INFORMATION: Begin
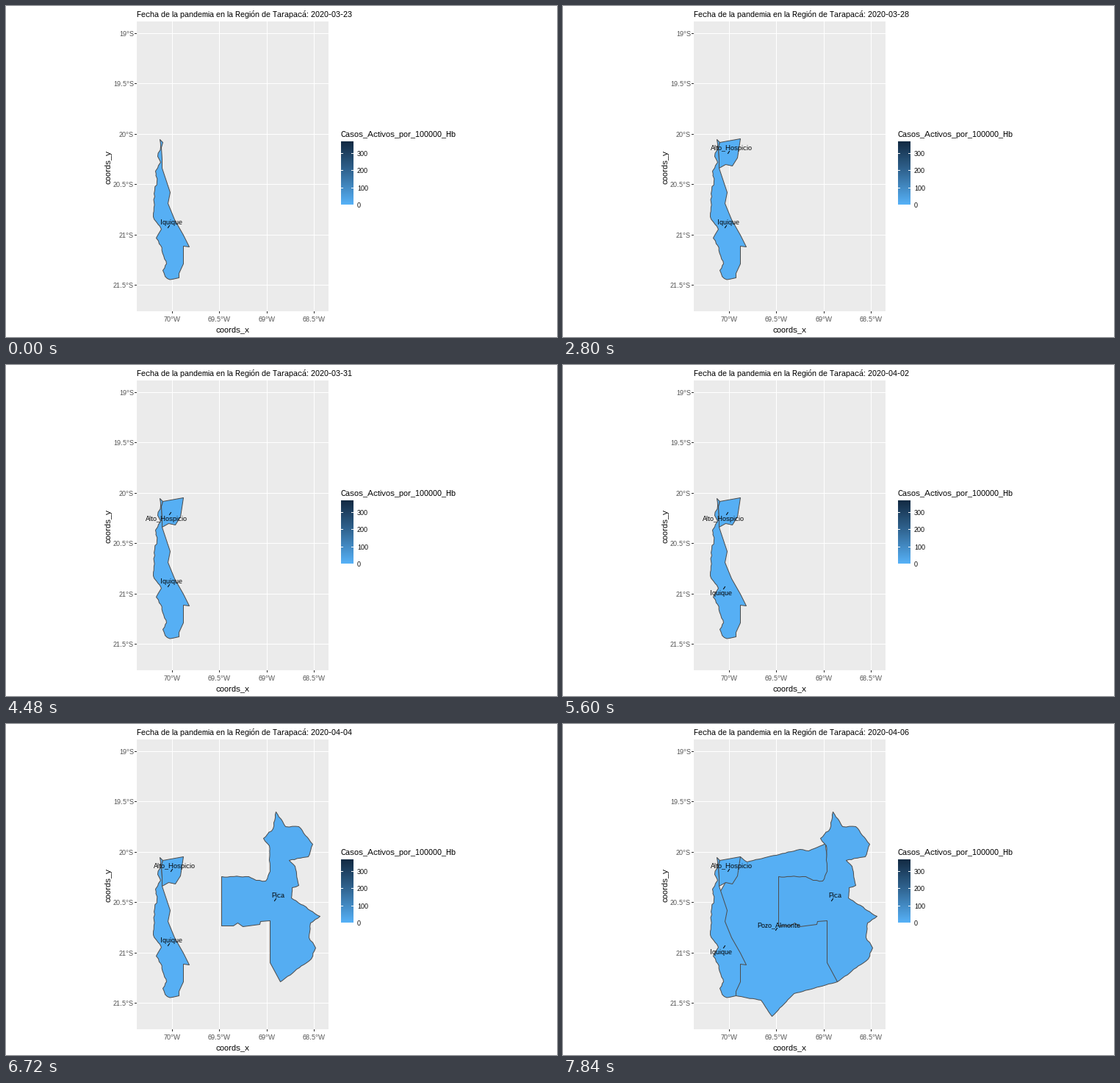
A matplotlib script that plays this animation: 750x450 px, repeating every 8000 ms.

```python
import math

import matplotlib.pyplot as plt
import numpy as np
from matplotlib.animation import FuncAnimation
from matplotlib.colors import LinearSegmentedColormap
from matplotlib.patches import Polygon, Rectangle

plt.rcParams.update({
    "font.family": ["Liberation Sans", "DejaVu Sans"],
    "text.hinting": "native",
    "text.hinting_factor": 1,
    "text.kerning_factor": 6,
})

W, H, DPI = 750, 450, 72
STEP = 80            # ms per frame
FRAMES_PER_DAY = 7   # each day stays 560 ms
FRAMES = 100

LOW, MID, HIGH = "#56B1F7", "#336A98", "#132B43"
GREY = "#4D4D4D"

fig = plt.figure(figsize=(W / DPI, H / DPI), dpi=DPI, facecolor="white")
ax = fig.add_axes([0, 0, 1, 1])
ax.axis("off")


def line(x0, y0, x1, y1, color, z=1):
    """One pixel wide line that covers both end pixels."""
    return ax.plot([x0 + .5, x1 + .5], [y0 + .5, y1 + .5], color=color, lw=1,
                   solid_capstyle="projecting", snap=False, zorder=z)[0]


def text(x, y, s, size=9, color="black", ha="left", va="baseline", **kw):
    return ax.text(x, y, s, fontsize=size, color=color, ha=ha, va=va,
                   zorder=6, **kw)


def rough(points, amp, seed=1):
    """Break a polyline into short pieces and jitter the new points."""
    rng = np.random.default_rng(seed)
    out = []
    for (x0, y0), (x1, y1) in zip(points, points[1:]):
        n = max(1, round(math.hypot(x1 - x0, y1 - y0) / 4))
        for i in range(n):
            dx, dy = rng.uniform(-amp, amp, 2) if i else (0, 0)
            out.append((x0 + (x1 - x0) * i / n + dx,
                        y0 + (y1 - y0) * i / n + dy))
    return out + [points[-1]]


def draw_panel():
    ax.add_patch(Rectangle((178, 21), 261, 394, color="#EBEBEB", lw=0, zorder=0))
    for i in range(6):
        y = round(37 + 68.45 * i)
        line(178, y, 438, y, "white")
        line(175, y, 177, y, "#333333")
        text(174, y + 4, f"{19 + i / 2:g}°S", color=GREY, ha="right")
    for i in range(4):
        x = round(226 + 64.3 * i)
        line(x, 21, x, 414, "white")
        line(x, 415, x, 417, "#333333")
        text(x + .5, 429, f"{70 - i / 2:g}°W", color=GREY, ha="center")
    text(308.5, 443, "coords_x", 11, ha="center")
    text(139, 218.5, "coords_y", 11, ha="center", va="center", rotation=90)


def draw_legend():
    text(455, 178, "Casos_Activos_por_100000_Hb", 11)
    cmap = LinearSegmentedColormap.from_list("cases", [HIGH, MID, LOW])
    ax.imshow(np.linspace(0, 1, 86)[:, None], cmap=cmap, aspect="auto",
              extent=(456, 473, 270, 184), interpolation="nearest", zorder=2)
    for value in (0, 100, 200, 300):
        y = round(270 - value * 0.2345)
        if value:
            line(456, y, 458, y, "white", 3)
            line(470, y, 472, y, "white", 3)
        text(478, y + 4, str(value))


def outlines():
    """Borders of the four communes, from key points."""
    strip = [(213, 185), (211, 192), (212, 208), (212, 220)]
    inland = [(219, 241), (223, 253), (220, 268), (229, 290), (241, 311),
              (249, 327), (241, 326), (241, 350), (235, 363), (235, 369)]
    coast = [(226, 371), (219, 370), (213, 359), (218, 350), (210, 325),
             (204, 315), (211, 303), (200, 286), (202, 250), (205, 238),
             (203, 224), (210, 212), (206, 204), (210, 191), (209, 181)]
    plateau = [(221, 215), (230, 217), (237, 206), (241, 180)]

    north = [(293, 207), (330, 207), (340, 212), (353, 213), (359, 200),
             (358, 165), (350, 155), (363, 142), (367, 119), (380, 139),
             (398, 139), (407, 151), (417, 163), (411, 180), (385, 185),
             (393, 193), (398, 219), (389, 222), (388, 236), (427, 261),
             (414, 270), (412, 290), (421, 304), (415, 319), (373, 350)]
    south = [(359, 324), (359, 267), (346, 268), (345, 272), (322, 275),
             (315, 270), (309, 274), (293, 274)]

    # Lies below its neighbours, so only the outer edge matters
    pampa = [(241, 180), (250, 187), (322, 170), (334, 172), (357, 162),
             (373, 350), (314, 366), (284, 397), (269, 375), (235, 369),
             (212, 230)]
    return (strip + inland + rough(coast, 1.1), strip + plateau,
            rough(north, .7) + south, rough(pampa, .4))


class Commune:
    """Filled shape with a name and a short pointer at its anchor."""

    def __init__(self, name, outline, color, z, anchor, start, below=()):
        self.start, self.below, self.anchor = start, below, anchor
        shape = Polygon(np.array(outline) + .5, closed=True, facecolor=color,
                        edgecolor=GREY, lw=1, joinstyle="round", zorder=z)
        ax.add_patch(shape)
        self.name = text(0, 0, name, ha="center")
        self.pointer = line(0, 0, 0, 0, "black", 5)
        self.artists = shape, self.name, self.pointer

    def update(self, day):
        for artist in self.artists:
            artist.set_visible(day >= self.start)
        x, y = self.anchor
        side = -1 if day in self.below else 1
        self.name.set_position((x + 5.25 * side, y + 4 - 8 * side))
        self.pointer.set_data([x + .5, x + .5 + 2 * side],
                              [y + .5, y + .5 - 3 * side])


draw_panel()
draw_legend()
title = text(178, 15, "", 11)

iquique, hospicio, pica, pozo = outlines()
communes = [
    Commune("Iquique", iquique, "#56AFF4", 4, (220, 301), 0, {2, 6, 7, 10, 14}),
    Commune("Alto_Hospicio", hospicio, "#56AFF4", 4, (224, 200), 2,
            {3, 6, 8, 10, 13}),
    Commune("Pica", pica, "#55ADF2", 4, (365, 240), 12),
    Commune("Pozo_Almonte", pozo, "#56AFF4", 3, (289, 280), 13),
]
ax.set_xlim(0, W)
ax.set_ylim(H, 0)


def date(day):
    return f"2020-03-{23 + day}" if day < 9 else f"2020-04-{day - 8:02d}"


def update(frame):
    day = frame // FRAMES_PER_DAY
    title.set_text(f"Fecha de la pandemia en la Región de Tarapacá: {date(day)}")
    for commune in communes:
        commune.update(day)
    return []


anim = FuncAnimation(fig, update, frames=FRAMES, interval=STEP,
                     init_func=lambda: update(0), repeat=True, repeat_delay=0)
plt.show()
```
INFORMATION: End
INFORMATION: Begin
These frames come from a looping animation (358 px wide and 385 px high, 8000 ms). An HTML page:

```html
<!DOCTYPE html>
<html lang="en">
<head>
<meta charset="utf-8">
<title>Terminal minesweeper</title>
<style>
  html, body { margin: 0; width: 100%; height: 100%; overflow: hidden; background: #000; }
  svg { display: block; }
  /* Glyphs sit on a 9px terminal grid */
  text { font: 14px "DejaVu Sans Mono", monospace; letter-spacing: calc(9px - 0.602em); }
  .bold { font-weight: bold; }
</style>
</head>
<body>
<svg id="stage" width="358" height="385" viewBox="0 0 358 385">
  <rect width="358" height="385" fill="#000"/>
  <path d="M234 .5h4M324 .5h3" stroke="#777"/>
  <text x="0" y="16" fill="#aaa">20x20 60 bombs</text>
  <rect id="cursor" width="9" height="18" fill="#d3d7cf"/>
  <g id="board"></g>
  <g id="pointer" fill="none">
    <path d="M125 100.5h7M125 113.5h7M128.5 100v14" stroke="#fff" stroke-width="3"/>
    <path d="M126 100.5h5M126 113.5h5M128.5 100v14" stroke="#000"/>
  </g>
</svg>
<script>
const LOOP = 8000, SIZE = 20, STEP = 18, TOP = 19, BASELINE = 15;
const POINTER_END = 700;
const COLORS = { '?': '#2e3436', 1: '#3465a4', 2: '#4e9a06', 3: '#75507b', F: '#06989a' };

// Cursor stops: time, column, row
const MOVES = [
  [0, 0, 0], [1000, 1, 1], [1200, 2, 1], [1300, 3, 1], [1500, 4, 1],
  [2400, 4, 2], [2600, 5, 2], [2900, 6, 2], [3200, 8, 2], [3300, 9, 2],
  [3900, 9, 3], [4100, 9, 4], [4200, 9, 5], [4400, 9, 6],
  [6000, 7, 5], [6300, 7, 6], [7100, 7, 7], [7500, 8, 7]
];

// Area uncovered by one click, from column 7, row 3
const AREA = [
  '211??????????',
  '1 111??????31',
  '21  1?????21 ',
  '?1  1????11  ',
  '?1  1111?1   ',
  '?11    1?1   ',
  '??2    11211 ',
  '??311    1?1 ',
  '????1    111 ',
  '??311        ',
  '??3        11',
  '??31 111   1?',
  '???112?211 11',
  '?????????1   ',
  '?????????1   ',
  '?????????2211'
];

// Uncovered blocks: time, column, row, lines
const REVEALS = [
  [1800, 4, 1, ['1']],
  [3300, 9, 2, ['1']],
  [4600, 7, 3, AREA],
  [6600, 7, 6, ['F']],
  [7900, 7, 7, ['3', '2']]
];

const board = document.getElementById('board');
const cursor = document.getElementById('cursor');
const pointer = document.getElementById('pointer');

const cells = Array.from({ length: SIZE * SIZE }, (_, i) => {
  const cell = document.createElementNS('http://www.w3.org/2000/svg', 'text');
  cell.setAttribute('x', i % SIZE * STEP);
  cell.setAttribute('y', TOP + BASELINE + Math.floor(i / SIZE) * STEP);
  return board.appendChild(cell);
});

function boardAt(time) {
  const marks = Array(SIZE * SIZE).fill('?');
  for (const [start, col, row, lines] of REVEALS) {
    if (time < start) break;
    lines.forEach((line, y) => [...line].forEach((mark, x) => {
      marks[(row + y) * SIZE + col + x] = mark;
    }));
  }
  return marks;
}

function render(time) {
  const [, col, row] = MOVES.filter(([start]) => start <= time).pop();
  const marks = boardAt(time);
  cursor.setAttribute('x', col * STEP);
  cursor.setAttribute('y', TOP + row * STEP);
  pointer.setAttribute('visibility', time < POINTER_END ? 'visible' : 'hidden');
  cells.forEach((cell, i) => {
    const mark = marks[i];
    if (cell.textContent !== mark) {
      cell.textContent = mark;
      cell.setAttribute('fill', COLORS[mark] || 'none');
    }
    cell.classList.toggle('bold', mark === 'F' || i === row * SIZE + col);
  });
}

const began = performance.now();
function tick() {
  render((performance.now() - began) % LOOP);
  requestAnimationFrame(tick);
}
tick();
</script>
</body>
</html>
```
INFORMATION: End
Pull out all lines in the data above that include "self".

    def __init__(self, name, outline, color, z, anchor, start, below=()):
        self.start, self.below, self.anchor = start, below, anchor
        self.name = text(0, 0, name, ha="center")
        self.pointer = line(0, 0, 0, 0, "black", 5)
        self.artists = shape, self.name, self.pointer
    def update(self, day):
        for artist in self.artists:
            artist.set_visible(day >= self.start)
        x, y = self.anchor
        side = -1 if day in self.below else 1
        self.name.set_position((x + 5.25 * side, y + 4 - 8 * side))
        self.pointer.set_data([x + .5, x + .5 + 2 * side],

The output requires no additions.